Sometimes referred to as a total colectomy, a proctocolectomy is a form of surgery used to treat a number of different bowel diseases, including ulcerative colitis. This type of surgical procedure is usually reserved for situations where other forms of treatment, such as medication and diet, have not resulted in the ability to manage the health issue. Once the surgery is complete, the patient will wear a proctocolectomy pouch for the remainder of his or her life.
As part of the surgery, the colon and the rectal lining are removed completely. Once the large intestine and rectum are removed, the small intestine is surgically attached to the anus. As the final step in the proctocolectomy, a small opening known as the end-ileostomy or stoma is created, usually in the abdomen. The stoma makes it possible for the body to eliminate waste efficiently.

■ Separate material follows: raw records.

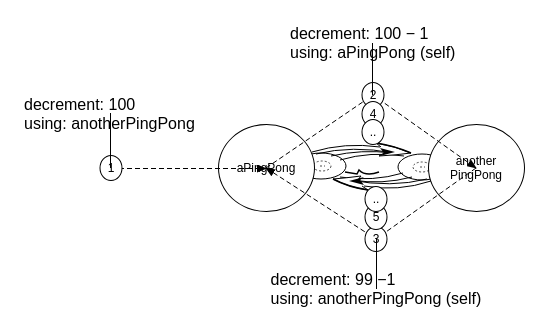
<!DOCTYPE html>
<html lang="en">
<head>
<meta charset="utf-8">
<title>Message exchange between two objects</title>
<style>
:root { --ink: #000; --paper: #fff; }
* { box-sizing: border-box; }
html, body { margin: 0; overflow: hidden; background: var(--paper); }
.diagram {
  position: relative; width: 545px; height: 332px; overflow: hidden;
  background: var(--paper); color: var(--ink);
  font-family: "Liberation Sans", Arial, sans-serif;
}
.diagram svg { position: absolute; inset: 0; fill: none; stroke: var(--ink); stroke-width: 1; }
.object, .step {
  position: absolute; display: flex; align-items: center; justify-content: center;
  border: 1px solid var(--ink); border-radius: 50%; background: var(--paper);
  font-size: 12px; line-height: 14px; text-align: center;
}
.object { width: 97px; height: 88px; top: 124px; }
.object.sender { left: 217.5px; }
.object.receiver { left: 427.5px; }
.step { width: 23px; height: 26px; transform: translate(-50%, -50%); }
.message { position: absolute; margin: 0; font-size: 16px; line-height: 19px; white-space: nowrap; }
.solid { fill: var(--ink); stroke: none; }
.sheet { fill: var(--paper); }
.dashed { stroke-dasharray: 5 3; }
.fine { stroke-dasharray: 2 2; stroke-width: .7; }
</style>
</head>
<body>
<main class="diagram">
  <svg class="loops" width="545" height="332" viewBox="0 0 545 332" aria-hidden="true">
    <ellipse class="sheet" cx="321" cy="166" rx="25" ry="13"/>
    <ellipse class="sheet" cx="422" cy="167" rx="24" ry="13"/>
    <ellipse class="fine" cx="322" cy="166" rx="9" ry="5"/>
    <ellipse class="fine" cx="422" cy="167" rx="9" ry="5"/>
    <path class="fine" d="M320 166h5M420 167h5"/>
    <g class="outgoing">
      <path d="M312 152Q345 142 380 147M316 154Q352 145 394 153M331 156Q362 149 392 153"/>
      <path d="M340 160Q370 151 404 156"/>
      <path class="sheet" d="M381 147L376 143Q395 146 411 153Q397 155 379 156L386 152"/>
      <path stroke-width="1.7" d="M376 143Q395 146 411 153"/>
      <path class="solid" d="M395 152L380 148L384 153L380 156Z"/>
    </g>
    <g class="returning">
      <path d="M431 181Q398 192 364 186M427 179Q391 188 350 180M412 177Q382 185 352 180"/>
      <path d="M403 173Q373 182 340 177"/>
      <path class="sheet" d="M362 186L368 190Q348 187 333 179Q346 178 361 176L357 181"/>
      <path stroke-width="1.7" d="M368 190Q348 187 333 179"/>
      <path class="solid" d="M349 181L364 185L360 180L364 177Z"/>
    </g>
    <path stroke-width="1.5" d="M345 172L357 174L359 170Q366 177 379 172"/>
  </svg>

  <div class="object sender">aPingPong</div>
  <div class="object receiver">another<br>PingPong</div>

  <svg class="routes" width="545" height="332" viewBox="0 0 545 332" aria-hidden="true">
    <defs>
      <marker id="arrowhead" markerUnits="userSpaceOnUse" markerWidth="10" markerHeight="8" refX="9" refY="4" orient="auto">
        <path class="solid" d="M0 0L10 4L0 8Z"/>
      </marker>
    </defs>
    <path class="dashed" d="M111 168.5H266" marker-end="url(#arrowhead)"/>
    <path class="dashed" d="M266 168L373 95L476 168" marker-end="url(#arrowhead)"/>
    <path class="dashed" d="M476 168L376 239L266 168" marker-end="url(#arrowhead)"/>
  </svg>

  <div class="step" style="left:111px;top:168px">1</div>
  <div class="step" style="left:373px;top:95px">2</div>
  <div class="step" style="left:376px;top:239px">3</div>
  <div class="step" style="left:373px;top:114px">4</div>
  <div class="step" style="left:376px;top:217px">5</div>
  <div class="step" style="left:373px;top:132px">..</div>
  <div class="step" style="left:376px;top:199px">..</div>

  <p class="message" style="left:24px;top:95px">decrement: 100<br>using: anotherPingPong</p>
  <p class="message" style="left:290px;top:24px">decrement: 100 − 1<br>using: aPingPong (self)</p>
  <p class="message" style="left:270.5px;top:270px">decrement: 99 −1<br>using: anotherPingPong (self)</p>

  <svg class="leaders" width="545" height="332" viewBox="0 0 545 332" aria-hidden="true">
    <path d="M110.5 113V168M372.5 43V95M376.5 239V289"/>
  </svg>
</main>
</body>
</html>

After the completion of the proctocolectomy, the patient must wear what is usually referred to as a proctocolectomy bag or pouch. The purpose of the pouch is to catch the waste as it escapes through the stoma. Depending on the rate of production of waste, the bag is usually emptied or changed two or more times each day.
There are several benefits to undergoing a proctocolectomy. The most immediate is a cessation of the pain and suffering that is common during an outbreak of ulcerative colitis. After the surgery, the patient will not longer endure extreme cramping or live with a constant sense of urgency to void the system. For many patients, this total colectomy means that it is possible to no longer be housebound or unable to participate in various types of social events, since there is no longer a fear of experiencing a loss of control in a public setting.
Along with the benefits afforded by the surgery, there are also potential risks present. The threat of infection is a constant concern, making it necessary to pay close attention to the condition of the stoma. In the event that the small opening should become swollen or inflamed, medical attention should be sought immediately.
Patients who undergo a proctocolectomy often benefit from counseling. As part of the therapy, patients have the opportunity to come to terms with the need to wear the proctocolectomy bag, as well as learn how to change the bag efficiently. In some cases, family members and caregivers are also invited to participate in the therapy, making it possible for them to learn how to offer compassionate support.